Xiamen continues dredging to take giant container ships

Xiamen Port Credit: Xiamen Port Holding Group Co., Ltd.

Xiamen Port will embark on the fourth phase of the expansion of the Haicang sub-channel, this time to take in ultra-large vessels.

Phase four of the expansion of the Haitang sub-channel forms what Xiamen Port describes as a full-scale “high-speed road” for large container ships, from entry to berthing.

The port official said: “Currently, we can take in ships of up to 13,000 teu, due to the limitations on our waterways. The current phase of expansion will solve the problem of big ships, large wharfs and small waterways.”

The two-year capital dredging programme, which began in April, will involve dredging materials of nearly 6.5 million m3 along an 11.5 km stretch in Haicang to enable 20,000 teu container ships to enter the port.

During the CNY340 million (USD51 million) works, Xiamen port will remain open to traffic.

A port official told DPC: “Our waterway management team will increase coordination, closely track the ships’ entry and exit schedules, strengthen the navigability of the waters, and urge the dredging contractor to go about the project while ensuring the safety of the navigation channel and normal terminal operations.”

Xiamen Port, Hutchison Ports, APM Terminals and COSCO Shipping Ports are among those that operate container terminals in the port.

The deep water Haicang sub-channel and the terminal are described as the twin engines of the port, as these determine its capacity.

Ahead of the current dredging works, checks were carried out on the main channel of Xiamen port in September 2017, resulting in the channel being upgraded to waterway for 200,000 dwt vessels.

Completed in June 2004, the previous rounds of capital dredging involved the main channel and the Haicang sub-channel, totaling 43.6 km in length. At that time, the target was to allow access to ships of around 8,000 teu.

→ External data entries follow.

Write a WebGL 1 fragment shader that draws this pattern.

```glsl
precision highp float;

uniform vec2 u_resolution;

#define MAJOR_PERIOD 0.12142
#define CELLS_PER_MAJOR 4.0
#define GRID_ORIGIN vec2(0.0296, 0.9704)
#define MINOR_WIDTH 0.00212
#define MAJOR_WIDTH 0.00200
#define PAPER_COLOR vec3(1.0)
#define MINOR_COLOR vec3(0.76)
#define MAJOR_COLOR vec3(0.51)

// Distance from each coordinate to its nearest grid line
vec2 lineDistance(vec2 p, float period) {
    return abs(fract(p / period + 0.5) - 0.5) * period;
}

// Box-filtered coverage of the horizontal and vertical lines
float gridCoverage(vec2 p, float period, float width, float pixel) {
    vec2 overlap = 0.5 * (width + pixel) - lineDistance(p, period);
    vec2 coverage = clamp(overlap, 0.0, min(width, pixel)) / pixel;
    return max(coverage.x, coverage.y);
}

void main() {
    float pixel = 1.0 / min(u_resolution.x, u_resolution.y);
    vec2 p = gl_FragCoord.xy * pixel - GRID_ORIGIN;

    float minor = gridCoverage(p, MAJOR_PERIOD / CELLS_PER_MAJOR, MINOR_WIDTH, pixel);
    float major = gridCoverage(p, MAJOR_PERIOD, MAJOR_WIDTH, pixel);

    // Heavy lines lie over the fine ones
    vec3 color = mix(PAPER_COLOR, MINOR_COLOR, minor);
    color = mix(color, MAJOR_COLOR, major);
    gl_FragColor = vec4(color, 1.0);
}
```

In the following decade, container ships have more than doubled in size, obliging ports to undertake capital dredging to keep up with the liner operators.